Thursday, March 19, 2009

Book Review

After Tupac & D Foster
Jacqueline Woodson
Putnam Young Adult

A generation of young people grew up under the mystique of Tupac Shakur. Shakur represented hope, vision and pride for fans spanning across age groups. For many kids, Tupac made them feel like somebody and that their lives mattered in a way no school or slogans could. His influence culturally and musically is integral to the story. I don’t know how another reviewer misses that. True, Tupac’s lyrics are not front and center, but choice lines are significant and more importantly, Tupac’s music and life is the connecting thread; it is the anchor on which D negotiates and focuses on where she is going. If you want to begin to understand why Tupac held the almost Godlike status, pay close attention to D. If you’re ignorant about Hip Hop and rap of Tupac’s generation, here’s an opening.

And the sub-plots are equally compelling. Neeka’s brother isn’t just jailed for a crime he doesn’t commit, but he is victimized because he is gay. And this gay man, is compassionate, talented, mentally balanced and a great role model. He cares about his family and making sure he isn’t a victim again. He won’t be in jail again. D isn’t just in a foster home, she has spent most of her life in is a series of foster homes, has never known her father and longs for her mother who struggles with alcohol.

This coming-of-age story isn’t just about three girls who could be any girls. It is relevant that they are African-American. Woodson never creates stock characters. And if you've read her other works, you know her characters cross class, economic, and a variety of family units. Each girl has experiences and views distinctively different. It is relevant that Woodson examines a variety of social and personal issues through relationships in a way that is intimate and endears the reader to the characters of the story.

Woodson writes with clarity and subtly in this genre of realistic fiction in a manner that commands our admiration and respect. She is a gifted writer who tackles complex topics with a style that challenges, inspires, informs and educates.


Eva said...

I've never heard a Tupac song (that I know of), so I wasn't sure if this one would be accessible to me or not. What do you think?

susan said...

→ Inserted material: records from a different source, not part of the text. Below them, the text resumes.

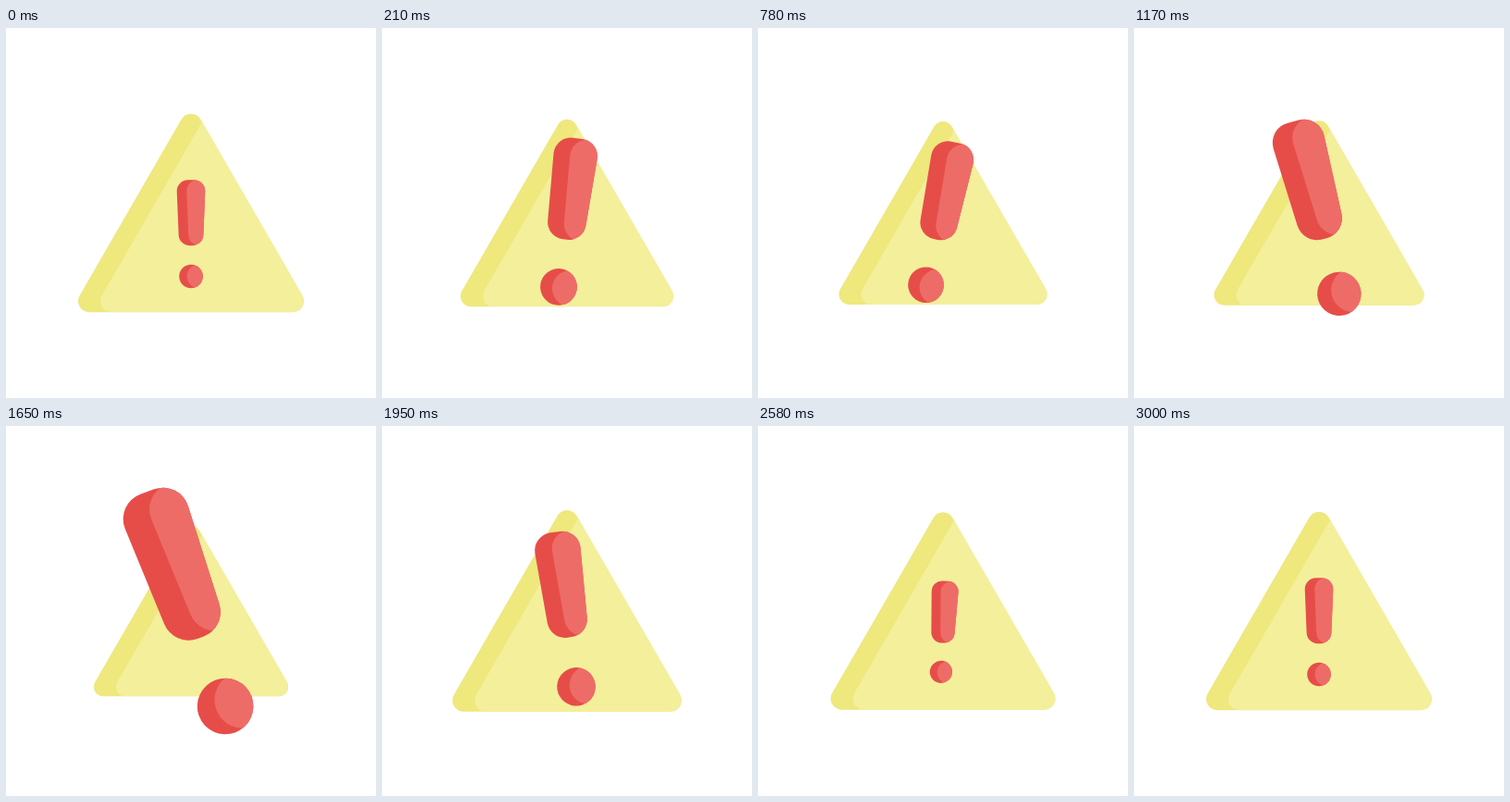
Recreate the animation shown at these times as an HTML page with a canvas. Size 400 px wide and 400 px high, loop 5030 ms.

```html
<!DOCTYPE html>
<html lang="en">
<head>
<meta charset="utf-8">
<title>Warning sign</title>
<style>
  html, body { margin: 0; width: 100%; height: 100%; overflow: hidden; background: #fff; }
  canvas { display: block; width: 100vw; height: 100vh; }
</style>
</head>
<body>
<canvas id="stage" width="400" height="400"></canvas>
<script>
const ctx = document.getElementById('stage').getContext('2d');
const LOOP = 5030, STEP = 30, END = 3000;
const YELLOW = '#f4ef9b', YELLOW_DARK = '#eee87d';
const RED = '#ee6c67', RED_DARK = '#e64d49';

const smooth = p => p * p * (3 - 2 * p);
const smoother = p => p * p * p * (p * (6 * p - 15) + 10);

// Eases between [time, value] keys and holds the end values
function tween(ease, ...keys) {
  return t => {
    const i = keys.findIndex(key => key[0] > t);
    if (i === 0) return keys[0][1];
    if (i < 0) return keys[keys.length - 1][1];
    const [t0, v0] = keys[i - 1], [t1, v1] = keys[i];
    return v0 + (v1 - v0) * ease((t - t0) / (t1 - t0));
  };
}

// The mark swings right, then left, then settles; the sign shrinks as it grows
const signScale = tween(smooth, [0, 1], [480, .861], [960, .951], [1640, .861],
  [2190, 1.12], [2700, .975], [END, 1]);
const markScale = tween(smooth, [0, 1], [480, 2.36], [900, 1.3], [1430, 2.37],
  [1640, 2.37], [2250, .905], [END, 1]);
const markAngle = tween(smoother, [0, 0], [480, 19], [1430, -20], [1640, -20],
  [2260, 4.5], [END, 0]);
const markX = tween(smooth, [480, 200], [780, 195.7], [1170, 200]);
const markY = scale => 185.2 + 37.5 / Math.max(scale, 1);

function rounded(points, r) {
  const path = new Path2D();
  const [a, b] = [points[0], points[points.length - 1]];
  path.moveTo((a[0] + b[0]) / 2, (a[1] + b[1]) / 2);
  points.forEach((p, i) => {
    const next = points[(i + 1) % points.length];
    path.arcTo(...p, ...next, r);
  });
  path.closePath();
  return path;
}

const sign = rounded([[0, -119.5], [130.8, 107], [-130.8, 107]], 12);
const bar = rounded([[-15.8, -58.4], [15.8, -58.4], [12.9, 12.5], [-12.9, 12.5]], 12);
const dot = new Path2D();
dot.arc(0, 45.8, 12.8, 0, Math.PI * 2);

// Dark shape with a light copy of itself, shifted right and clipped inside
function shaded(path, dark, light, shift) {
  ctx.fillStyle = dark;
  ctx.fill(path);
  ctx.save();
  ctx.clip(path);
  ctx.translate(shift, 0);
  ctx.fillStyle = light;
  ctx.fill(path);
  ctx.restore();
}

function place(x, y, scale, degrees, paint) {
  ctx.save();
  ctx.translate(x, y);
  ctx.rotate(degrees * Math.PI / 180);
  ctx.scale(scale, scale);
  paint();
  ctx.restore();
}

function draw(t) {
  ctx.fillStyle = '#fff';
  ctx.fillRect(0, 0, 400, 400);
  const size = signScale(t), grow = markScale(t);
  // The sign's dark band keeps its width on screen
  place(200, 200.2, size, 0, () => shaded(sign, YELLOW_DARK, YELLOW, 24 / size));
  place(markX(t), markY(grow), grow, markAngle(t), () => {
    shaded(bar, RED_DARK, RED, 9 + 1.6 * grow);
    shaded(dot, RED_DARK, RED, 8.4);
  });
}

function tick() {
  const t = performance.now() % LOOP;
  draw(Math.min(Math.floor(t / STEP) * STEP, END));
  requestAnimationFrame(tick);
}
tick();
</script>
</body>
</html>
```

Eva, I couldn't name a Tupac song. This is why I read the book to understand why people identified with him. This isn't a book for Tupac fans only. The book is about finding someone, something bigger than yourself that you can hold onto, to help you find yourself. That's what Tupac represented for D. Tupac made her feel she had a purpose.

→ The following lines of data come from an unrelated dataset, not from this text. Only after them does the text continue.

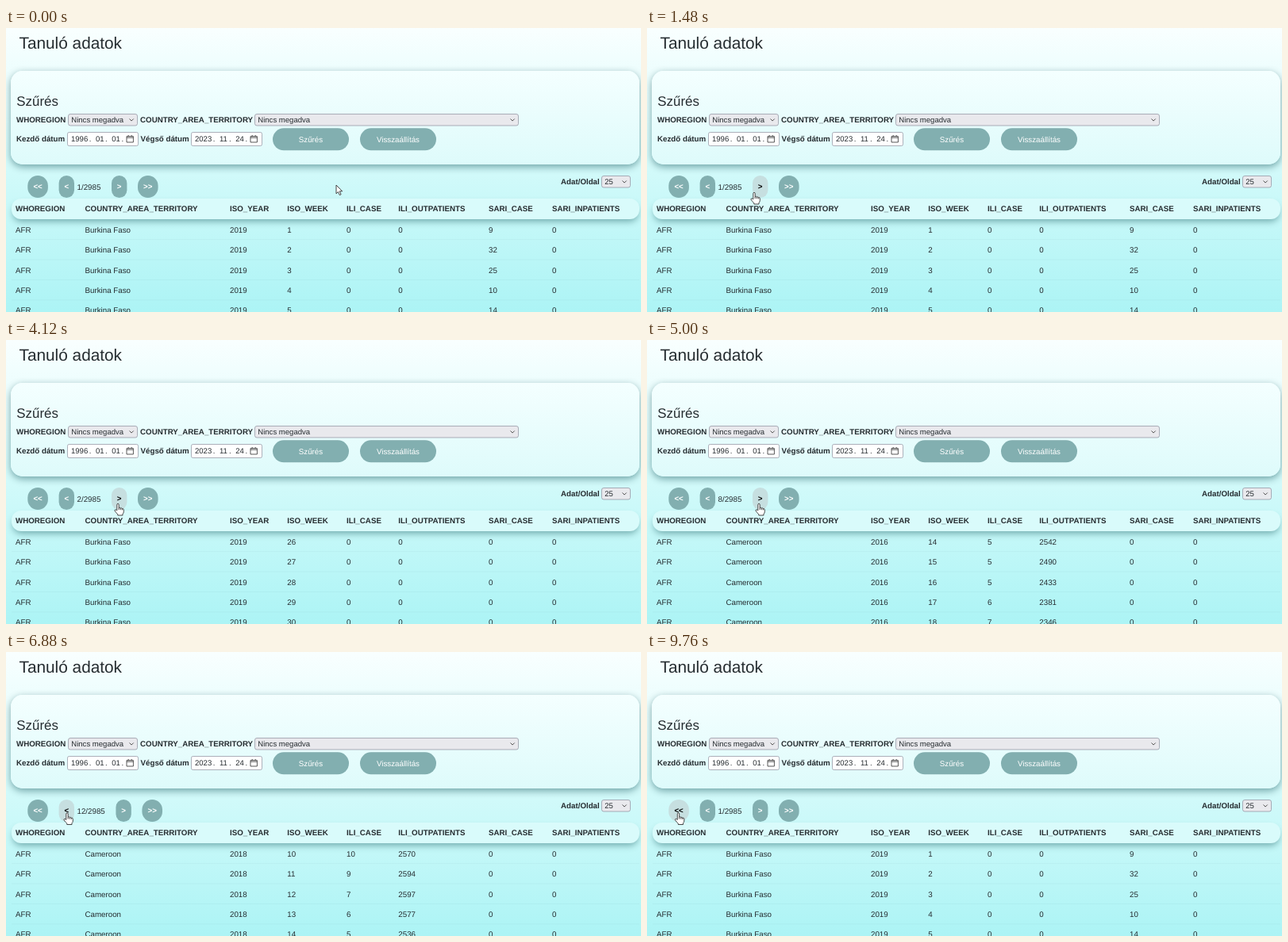
These frames come from a looping animation (800x358 px, 9.8 s). An HTML page:

```html
<!DOCTYPE html>
<html lang="hu">
<head>
<meta charset="utf-8">
<title>Tanuló adatok</title>
<style>
  html, body { margin: 0; width: 100%; height: 100%; overflow: hidden; }
  body { background: linear-gradient(#f9ffff, #d2fafa 50%, #acf4f5); }
  #stage { position: relative; width: 800px; height: 358px; overflow: hidden; }
  .card, .head { position: absolute; box-sizing: border-box; }
  .card {
    left: 6px; top: 54px; width: 792px; height: 118px; border-radius: 15px;
    background: linear-gradient(#f4ffff, #defbfb);
    box-shadow: 0 3px 10px rgba(0, 70, 75, .48);
  }
  .head {
    left: 7px; top: 215px; width: 791px; height: 25.5px; border-radius: 12px;
    background: #d9fbfb;
    box-shadow: 0 5px 9px -2px rgba(0, 70, 75, .42);
  }
  svg { position: absolute; left: 0; top: 0; display: block; }
  text {
    font: 9.75px "Liberation Sans", Arial, sans-serif;
    fill: #262c30; text-rendering: geometricPrecision;
  }
  .b { font-weight: bold; }
  .title { font-size: 20.8px; }
  .sub { font-size: 16.9px; }
  .field { font-size: 9.55px; }
  .mid { text-anchor: middle; }
  .light { fill: #fff; }
  .pill { fill: #82afb0; }
  .over .pill { fill: #c6dfe0; }
  .over .light { fill: #000; }
  .select { fill: #e9e9ed; stroke: #8f8f9d; stroke-width: .7; }
  .date { fill: #fff; stroke: #8f8f9d; stroke-width: .7; }
  .icon { fill: none; stroke: #444; stroke-width: .9; }
  .line { stroke: #003c46; stroke-opacity: .04; }
  .ptr { fill: #fff; stroke: #333; stroke-width: .9; stroke-linejoin: round; }
</style>
</head>
<body>
<div id="stage">
  <div class="card"></div>
  <div class="head"></div>
  <svg id="svg" width="800" height="358" viewBox="0 0 800 358"></svg>
</div>
<script>
const LOOP = 9800;
const svg = document.getElementById('svg');

function add(tag, attrs, parent = svg) {
  const el = document.createElementNS('http://www.w3.org/2000/svg', tag);
  for (const k in attrs) el.setAttribute(k, attrs[k]);
  parent.appendChild(el);
  return el;
}
function label(x, y, str, cls = '', parent = svg) {
  const el = add('text', { x, y, class: cls }, parent);
  el.textContent = str;
  return el;
}
function box(x, y, width, height, rx, cls, parent = svg) {
  return add('rect', { x, y, width, height, rx, class: cls }, parent);
}
function select(x, y, w, str) {
  box(x + .5, y + .5, w - 1, 14.5, 2.5, 'select');
  label(x + 4.3, y + 11, str, 'field');
  add('path', { d: `M${x + w - 10.5} ${y + 6.5}l2.6 2.6 2.6-2.6`, class: 'icon' });
}
function dateField(x, date) {
  box(x + .5, 131.5, 89, 17, 2, 'date');
  add('path', { d: `M${x + 75} 136.6h8.4v7.4h-8.4zM${x + 75} 138.2h8.4m-6.2-3.2v2m4-2v2`, class: 'icon' });
  x += 5;
  for (const part of date.split('.')) {
    label(x, 143.3, part, 'field');
    x += part.length * 5.31 + 1.5;
    label(x, 143.3, '.', 'field');
    x += 8.2;
  }
}
function button(x, y, w, str, cls = '') {
  const g = add('g', {});
  box(x, y, w, 28, Math.min(w / 2, 14), 'pill', g);
  label(x + w / 2, y + 17.4, str, 'mid light ' + cls, g);
  return g;
}

// Fixed parts
label(16.5, 26, 'Tanuló adatok', 'title');
label(13.3, 97.5, 'Szűrés', 'sub');
label(13, 118.8, 'WHOREGION', 'b');
select(78, 108, 88, 'Nincs megadva');
label(169, 118.8, 'COUNTRY_AREA_TERRITORY', 'b');
select(313, 108, 333, 'Nincs megadva');
label(13, 143.3, 'Kezdő dátum', 'b');
dateField(77, '1996.01.01');
label(169.5, 143.3, 'Végső dátum', 'b');
dateField(233, '2023.11.24');
button(336, 126.3, 96, 'Szűrés');
button(446, 126.3, 96, 'Visszaállítás');
label(699, 197, 'Adat/Oldal', 'b');
select(750, 186, 37, '25');

// Table
const COLS = {
  WHOREGION: 12, COUNTRY_AREA_TERRITORY: 99.5, ISO_YEAR: 282, ISO_WEEK: 354.3,
  ILI_CASE: 429, ILI_OUTPATIENTS: 494.3, SARI_CASE: 608, SARI_INPATIENTS: 688
};
for (const name in COLS) label(COLS[name], 230.9, name, 'b');
const rows = Array.from({ length: 5 }, (_, r) => {
  const y = 257.7 + r * 25.4;
  add('path', { d: `M7 ${y + 9}H798`, class: 'line' });
  return Object.values(COLS).map(x => label(x, y, ''));
});

const SARI = [9, 32, 25, 10, 14];
const PAGE_SIZE = 25;

function rowData(page, r) {
  const cameroon = page > 6;
  // Weeks counted from the start of 2015
  const n = r + (cameroon ? 165 + (page - 12) * PAGE_SIZE : 208 + (page - 1) * PAGE_SIZE);
  const year = 2015 + Math.floor(n / 52), week = n % 52 + 1;
  const season = Math.cos((week - 40) / 52 * 2 * Math.PI);
  const noise = Math.sin(n * 12.9898);
  const cases = cameroon ? Math.round(47 + 43 * season + 2 * noise) : 0;
  const patients = cameroon ? Math.round(2680 + 240 * season + 150 * noise) : 0;
  return ['AFR', cameroon ? 'Cameroon' : 'Burkina Faso', year, week, cases, patients,
    page === 1 ? SARI[r] : 0, 0];
}

// Pager
const pager = Object.entries({ '<<': 27.3, '<': 66.6, '>': 133, '>>': 166 }).map(([str, x]) => {
  const w = 13.2 + 6.2 * str.length;
  return { x, w, moves: str.includes('>'), g: button(x, 186, w, str, 'b') };
});
const counter = label(89.5, 203.8, '1/2985');
const baseWidth = counter.getComputedTextLength();
let shown = 0, shift = 0;

function showPage(page) {
  if (page === shown) return;
  shown = page;
  rows.forEach((cells, r) => rowData(page, r).forEach((v, c) => { cells[c].textContent = v; }));
  counter.textContent = page + '/2985';
  shift = counter.getComputedTextLength() - baseWidth;
  for (const b of pager) if (b.moves) b.g.setAttribute('transform', `translate(${shift})`);
}
function pageAt(t) {
  if (t < 3000 || t >= 8480) return 1;
  if (t >= 6960) return 11;
  if (t < 4200) return 2;
  return Math.min(12, 3 + Math.floor((t - 4200) / 135));
}

// Pointer: one curved sweep, then short straight moves
const progress = (t, from, to) => Math.min(1, Math.max(0, (t - from) / (to - from)));
const bezier = (k, a, b, c, d) =>
  a * (1 - k) ** 3 + 3 * b * k * (1 - k) ** 2 + 3 * c * k * k * (1 - k) + d * k ** 3;
const MOVES = [
  { from: 1380, to: 1480, x: 135, y: 208 },
  { from: 2960, to: 3160, x: 141, y: 207 },
  { from: 5480, to: 5760, x: 182, y: 203.5 },
  { from: 6120, to: 6760, x: 77, y: 203.5 },
  { from: 7160, to: 7880, x: 39.5, y: 203.5 }
];
function pointerAt(t) {
  const k = progress(t, 700, 1240);
  let x = bezier(k, 416, 330, 40, 110), y = bezier(k, 198, 270, 245, 208);
  for (const m of MOVES) {
    const p = progress(t, m.from, m.to);
    x += (m.x - x) * p;
    y += (m.y - y) * p;
  }
  return [x, y];
}
const arrow = add('path', { d: 'M0 0v10.8l2.5-2.3 1.8 4.1 1.8-.8-1.8-4h3.4z', class: 'ptr' });
const hand = add('path', {
  d: 'M-1.2 8V.6Q-1.2-.6 0-.6T1.2.6V4.6Q2.3 3.6 3.3 5 4.5 4.3 5.3 5.6 7.3 5.2 7.3 7.2V9.6' +
     'Q7.2 11.4 6 12.2V14H-.2V12.6Q-2.6 10.6-4 8.2-4.2 6.8-2.8 6.9-1.8 7.2-1.2 8z' +
     'M1.2 4.6V7M3.3 5V7.2M5.3 5.6V7.4',
  class: 'ptr'
});

function draw(t) {
  showPage(pageAt(t));
  const [x, y] = pointerAt(t);
  let over = false;
  for (const b of pager) {
    const left = b.x + (b.moves ? shift : 0);
    const hit = x >= left && x <= left + b.w && y >= 186 && y <= 214;
    b.g.setAttribute('class', hit ? 'over' : '');
    over = over || hit;
  }
  arrow.style.display = over ? 'none' : '';
  hand.style.display = over ? '' : 'none';
  (over ? hand : arrow).setAttribute('transform', `translate(${x} ${y})`);
}

const start = performance.now();
function frame() {
  draw((performance.now() - start) % LOOP);
  requestAnimationFrame(frame);
}
frame();
</script>
</body>
</html>
```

Steph Su said...

Thanks for the review! I've heard mixed things about this one so I don't know whether I'll read it soon, but I'll keep it in mind. :)

susan said...

Steph, Check out the link to an interview with Ms. Woodson in the profile below the review. Ms. Woodson is a highly respected author with an arm length of awards.

While this isn't my favorite read, it is well-written and worth reading. It is a Newbery Honor Book. Awards aren't everything but they do say something.

Cloudscome said...

I lived in a neighborhood where rap was always pouring out the windows during early 90s, when this book is set. Reading it last week brought that time in my life back clear as day. It was a real pleasure to get to know Woodson's characters. I felt I knew the girls as real and was fascinated by their differences as well a how they related to the same things.

I think it's important to recognize the hope that Tupac represented to them and also how they felt he knew them and could see their lives as meaningful and important. They felt his pain as well. Isn't that what we need and want in an artist?

I also thought it was brilliant and touching how Woodson used the trauma of Tupac's shootings to bring the girls to the age of awareness. Their growing understanding of their own identity in their dreams and ambitions, and the world's racism and homophobia follow the progression of their admiration for Tupac. Culture/Music/Art as a vehicle for their coming of age.

Now I've gone and written my review right here. I was going to post about it next week...